**WORK REQUIRED**
Search the records below for the word "seed" and show every line where it occurs.
* * * * * * * * *
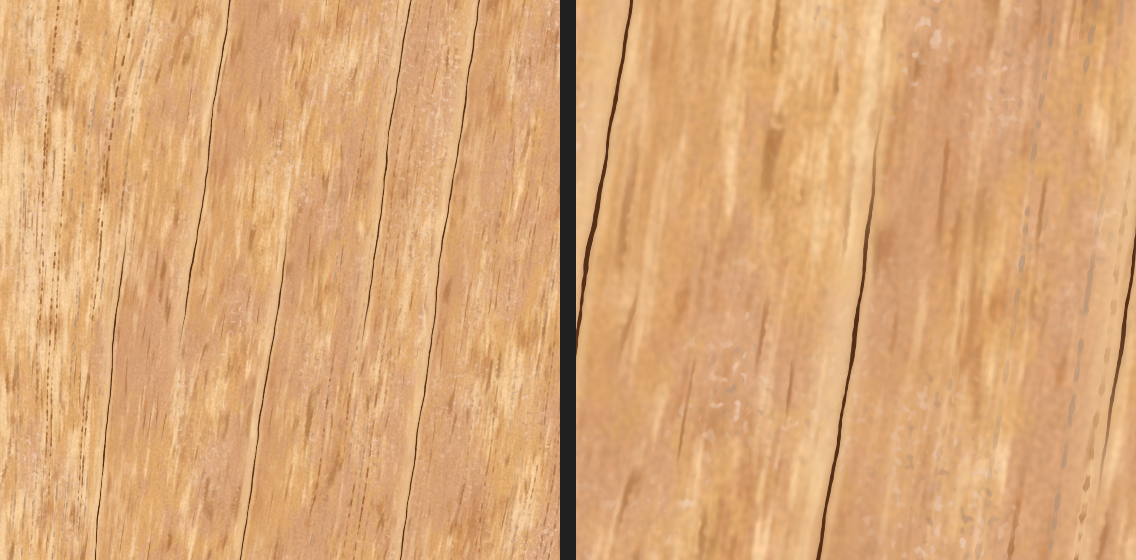
Left: the whole. Right: its middle third, enlarged.
A Shadertoy shader for this texture:

```glsl
// Weathered, honey-coloured wood with a leaning grain, long cracks and ragged pores.
// Gradient noise in grain coordinates (across, along) gives patches and fibres;
// pore rows and hairline cracks are laid over them.

const vec3 GOLD  = vec3(0.885, 0.670, 0.430);
const vec3 ROSE  = vec3(0.845, 0.632, 0.465);
const vec3 CREAM = vec3(0.965, 0.815, 0.620);
const vec3 OCHRE = vec3(0.765, 0.515, 0.305);
const vec3 CHALK = vec3(0.935, 0.800, 0.700);
const vec3 PORE  = vec3(0.600, 0.370, 0.190);
const vec3 ASH   = vec3(0.690, 0.560, 0.455);
const vec3 CRACK = vec3(0.280, 0.140, 0.060);
const int CRACK_COUNT = 5;

vec2 hash22(vec2 p) {
    vec3 q = fract(p.xyx * vec3(0.1031, 0.1030, 0.0973));
    q += dot(q, q.yzx + 33.33);
    return fract((q.xx + q.yz) * q.zy);
}

// Gradient noise, roughly -1 to 1
float gradientNoise(vec2 p) {
    vec2 i = floor(p), f = p - i;
    vec2 u = f * f * f * (f * (f * 6.0 - 15.0) + 10.0);
    vec2 e = vec2(0.0, 1.0);
    float a = dot(hash22(i) * 2.0 - 1.0, f);
    float b = dot(hash22(i + e.yx) * 2.0 - 1.0, f - e.yx);
    float c = dot(hash22(i + e.xy) * 2.0 - 1.0, f - e.xy);
    float d = dot(hash22(i + e.yy) * 2.0 - 1.0, f - e.yy);
    return 1.5 * mix(mix(a, b, u.x), mix(c, d, u.x), u.y);
}

float fbm(vec2 p, int octaves) {
    float sum = 0.0, gain = 0.65;
    for (int i = 0; i < octaves; i++) {
        sum += gain * gradientNoise(p);
        p = p * 2.1 + 17.3;
        gain *= 0.6;
    }
    return sum;
}

// 1 inside [lo, hi], with soft borders
float band(float x, float lo, float hi, float soft) {
    return smoothstep(lo - soft, lo + soft, x) * (1.0 - smoothstep(hi - soft, hi + soft, x));
}

// Canvas position to (across, along) the leaning grain
vec2 grainSpace(vec2 uv) {
    float lean = mix(0.035, 0.145, smoothstep(0.02, 0.32, uv.x));
    float sway = 0.007 * gradientNoise(uv * vec2(2.0, 3.0) + 5.0);
    return vec2(uv.x - lean * (uv.y - 0.5) + sway, uv.y);
}

vec3 woodBase(vec2 g, vec2 uv, float grit) {
    float patches = fbm(g * vec2(9.0, 4.0) + 3.0, 5);
    float streaks = fbm(g * vec2(38.0, 5.0) + 40.0, 3);
    float fibres = fbm(g * vec2(120.0, 16.0) + 70.0, 2);
    float mottle = fbm(uv * vec2(60.0, 42.0) + 11.0, 3);
    float paleSide = 1.0 - smoothstep(0.10, 0.30, g.x);
    float rosy = patches + 0.5 * mottle - 0.25 * paleSide;
    vec3 wood = mix(GOLD, ROSE, smoothstep(-0.25, 0.30, rosy));
    float pale = streaks - 0.6 * patches + 0.5 * fibres + 0.25 * mottle + 0.30 * paleSide;
    wood = mix(wood, CREAM, 0.9 * smoothstep(-0.05, 0.75, pale));
    float tan = fbm(g * vec2(15.0, 7.0) + 90.0, 4) - 0.5 * fibres + 0.4 * mottle;
    wood = mix(wood, OCHRE, 0.75 * smoothstep(0.10, 0.75, tan - 0.15 * paleSide));
    return wood * (1.0 + 0.05 * fibres + 0.04 * mottle + 0.06 * grit);
}

// Chalky crumbs gathered in loose patches, with small shaded pits
vec3 addCrust(vec3 color, vec2 g, vec2 uv) {
    float place = fbm(g * vec2(9.0, 4.0) + 130.0, 4) + 0.15 * smoothstep(0.3, 0.7, g.x);
    float crumbs = fbm(uv * vec2(125.0, 105.0) + 23.0, 2);
    float area = smoothstep(-0.05, 0.45, place);
    color = mix(color, CHALK, area * (0.18 + 0.65 * smoothstep(0.1, 0.45, crumbs)));
    return mix(color, ASH, 0.6 * area * smoothstep(0.2, 0.55, -crumbs));
}

// Fine broken hairlines where a stretched noise crosses zero
vec3 addHairlines(vec3 color, vec2 g, float grit) {
    float ridge = abs(gradientNoise(g * vec2(48.0, 3.5) + 210.0) + 0.05 * grit);
    float broken = smoothstep(0.0, 0.4, fbm(g * vec2(40.0, 14.0) + 260.0, 2));
    return mix(color, PORE, 0.55 * broken * (1.0 - smoothstep(0.02, 0.13, ridge)));
}

// Ragged rows of pores; one jittered row per column across the grain
vec3 addPores(vec3 color, vec2 g, float rows, float seed, float grit, float pixel) {
    float column = floor(g.x * rows);
    vec2 rnd = hash22(vec2(column, seed));
    float wander = 0.14 * gradientNoise(vec2(g.y * 8.0, column + seed));
    float offset = abs(fract(g.x * rows) - mix(0.3, 0.7, rnd.x) - wander) / rows;
    float beads = gradientNoise(vec2(column * 7.3 + seed, g.y * 105.0));
    float run = fbm(vec2(column * 3.7 + seed, g.y * 4.0), 2);
    float zone = band(g.x, 0.03, 0.22, 0.03);
    zone = max(zone, band(g.x, 0.58, 0.72, 0.02) * (1.0 - 0.4 * g.y));
    zone = max(zone, 0.65 * smoothstep(0.80, 0.90, g.x) * (1.0 - 0.5 * g.y));
    float width = 0.0013 + 0.0007 * beads + 0.0012 * grit;
    float line = 1.0 - smoothstep(width - pixel, width + pixel, offset);
    float dash = mix(0.2, 1.0, smoothstep(-0.2, 0.25, beads));
    float mask = line * dash * smoothstep(-0.2, 0.2, run) * mix(0.1, 1.0, zone);
    return mix(color, mix(PORE, ASH, step(0.6, rnd.y)), 0.85 * mask);
}

// Cracks alternate between lower and upper half; the last runs the full height
vec3 addCracks(vec3 color, vec2 g, float grit, float pixel) {
    for (int i = 0; i < CRACK_COUNT; i++) {
        float id = float(i);
        bool upper = i % 2 == 1;
        float lo = upper ? 0.42 : -0.3;
        float hi = (upper || i == CRACK_COUNT - 1) ? 1.3 : 0.55;
        float center = 0.215 + 0.143 * id - 0.02 * sin(id * 1.57);
        center += 0.007 * fbm(vec2(g.y * 5.0, id * 9.1), 4);
        float side = g.x - center;
        float reach = band(g.y, lo - 0.05, hi + 0.06, 0.10);
        float rim = smoothstep(-0.03, -0.004, side) * (1.0 - smoothstep(0.002, 0.009, side));
        float shade = smoothstep(0.003, 0.012, side) * (1.0 - smoothstep(0.02, 0.10, side));
        color = mix(color, mix(OCHRE, ROSE, 0.6), 0.35 * shade * reach);
        color = mix(color, CREAM, 0.6 * rim * reach);
        float open = band(g.y, lo, hi, 0.07);
        float width = 0.0010 + 0.0011 * fbm(vec2(g.y * 18.0, id + 60.0), 2) + 0.0004 * grit;
        float gap = 1.0 - smoothstep(width - pixel, width + pixel, abs(side));
        color = mix(color, PORE, 0.5 * exp(-abs(side) * 480.0) * open);
        color = mix(color, CRACK, 0.9 * gap * open);
    }
    return color;
}

void mainImage(out vec4 fragColor, in vec2 fragCoord) {
    vec2 uv = fragCoord / iResolution.y;
    float pixel = 0.6 / iResolution.y;
    float grit = gradientNoise(uv * vec2(230.0, 190.0) + 7.0);
    vec2 g = grainSpace(uv);
    vec3 color = addHairlines(addCrust(woodBase(g, uv, grit), g, uv), g, grit);
    color = addPores(color, g, 46.0, 4.0, grit, pixel);
    color = addPores(color, g + 0.007, 31.0, 19.0, grit, pixel);
    fragColor = vec4(addCracks(color, g, grit, pixel), 1.0);
}
```
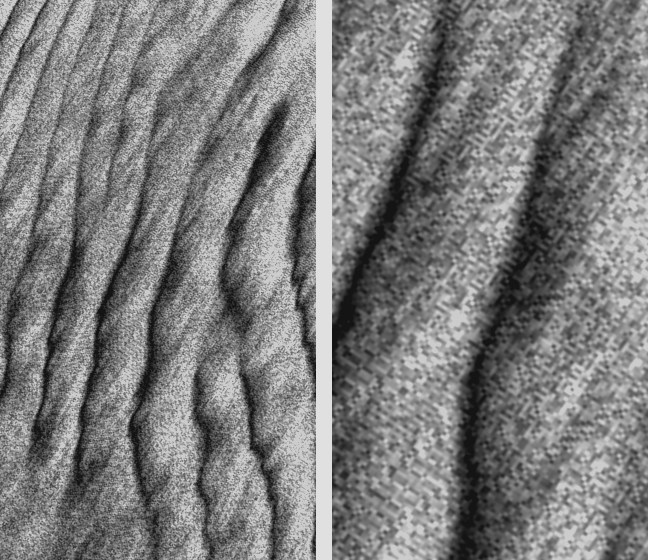
Left: the whole. Right: its middle third, enlarged.
This texture is drawn by a WebGL 1 fragment shader. Its source:

```glsl
precision highp float;

uniform vec2 u_resolution;

float hash(vec2 cell) {
  return fract(sin(dot(cell, vec2(127.1, 311.7))) * 43758.5453);
}

float noise(vec2 p) {
  vec2 cell = floor(p);
  vec2 f = fract(p);
  f = f * f * (3.0 - 2.0 * f);
  return mix(mix(hash(cell), hash(cell + vec2(1.0, 0.0)), f.x),
             mix(hash(cell + vec2(0.0, 1.0)), hash(cell + 1.0), f.x), f.y);
}

// Short diagonal wrinkles lying between the main ridges
float wrinkles(vec2 p, float height) {
  p += 0.03 * vec2(noise(p * 7.0 + 3.0), noise(p * 7.0 + 19.0));
  vec2 along = vec2(0.54, 0.84);
  vec2 across = vec2(0.84, -0.54);
  vec2 q = vec2(dot(p, across) * 34.0, dot(p, along) * 8.0);
  q *= 1.0 + 0.15 * height;
  return 0.7 * noise(q) + 0.3 * noise(q * 1.9 + 31.0) - 0.5;
}

// x: ridge count from left to right, whole at the shadow lines
// y: distance to the nearest fork
vec2 ridgeField(vec2 p, float height) {
  float bend = max(height - 0.4, 0.0);
  float x = p.x - 0.56 - 0.6 * bend * bend;
  float phase = x * (4.6 + 1.8 * height * height);
  phase -= 3.6 * height * max(0.5 - p.x, 0.0);
  phase += 0.95 * (noise(p * vec2(2.6, 2.0) + 5.0) - 0.5);
  phase += 0.28 * (noise(p * vec2(6.0, 5.0) + 11.0) - 0.5);

  // Forks, where a ridge joins or splits
  float nearest = 1.0;
  for (int i = 0; i < 4; i++) {
    float n = float(i);
    vec2 d = p - vec2(fract(0.08 + n * 0.618), 0.25 + n * 0.42);
    float turn = mod(n, 2.0) * 2.0 - 1.0;
    phase += turn * atan(d.y * 0.5, d.x) / 6.283185;
    nearest = min(nearest, length(d));
  }
  return vec2(phase, nearest);
}

// Dark foot, slowly rising slope, bright crest, then a steep drop
float ridgeTone(float phase) {
  float f = fract(phase);
  float drop = 1.0 - smoothstep(0.82, 1.0, f);
  float slope = mix(0.43, 0.7, smoothstep(0.0, 0.75, f));
  float foot = 1.0 - exp(-f * 9.5);
  return mix(0.1, slope, foot * drop);
}

// Sand grains, turned off the axes and finer toward the far end
float grains(vec2 p, float height) {
  vec2 q = mat2(0.82, 0.57, -0.57, 0.82) * p * mix(225.0, 255.0, height);
  return 0.85 * (noise(q) - 0.5) + 0.3 * (noise(q * 0.53 + 47.0) - 0.5);
}

void main() {
  vec2 p = gl_FragCoord.xy / u_resolution.x;
  float height = gl_FragCoord.y / u_resolution.y;

  float wrinkle = wrinkles(p, height);
  vec2 ridge = ridgeField(p, height);
  float phase = ridge.x + 0.22 * wrinkle;
  float depth = mix(0.45, 1.0, smoothstep(0.2, 0.55, noise(p * vec2(3.2, 2.1) + 23.0)));
  depth *= smoothstep(0.0, 0.14, ridge.y);

  float tone = mix(0.54, ridgeTone(phase), depth);
  tone += 0.36 * wrinkle * smoothstep(0.1, 0.5, tone);

  // Broad light and dark areas
  tone += 0.18 * (noise(p * 2.3 + 41.0) - 0.5);
  tone += 0.07 * (p.x - 0.5) + 0.05 * (height - 0.4);

  tone += grains(p, height) * (0.2 + 0.6 * clamp(tone, 0.0, 0.7));
  tone = clamp(tone, 0.08, 0.8);
  gl_FragColor = vec4(vec3(tone), 1.0);
}
```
* * * * * * * * *
**SOLUTION FOR THIS PROBLEM**
vec3 addPores(vec3 color, vec2 g, float rows, float seed, float grit, float pixel) {
    vec2 rnd = hash22(vec2(column, seed));
    float wander = 0.14 * gradientNoise(vec2(g.y * 8.0, column + seed));
    float beads = gradientNoise(vec2(column * 7.3 + seed, g.y * 105.0));
    float run = fbm(vec2(column * 3.7 + seed, g.y * 4.0), 2);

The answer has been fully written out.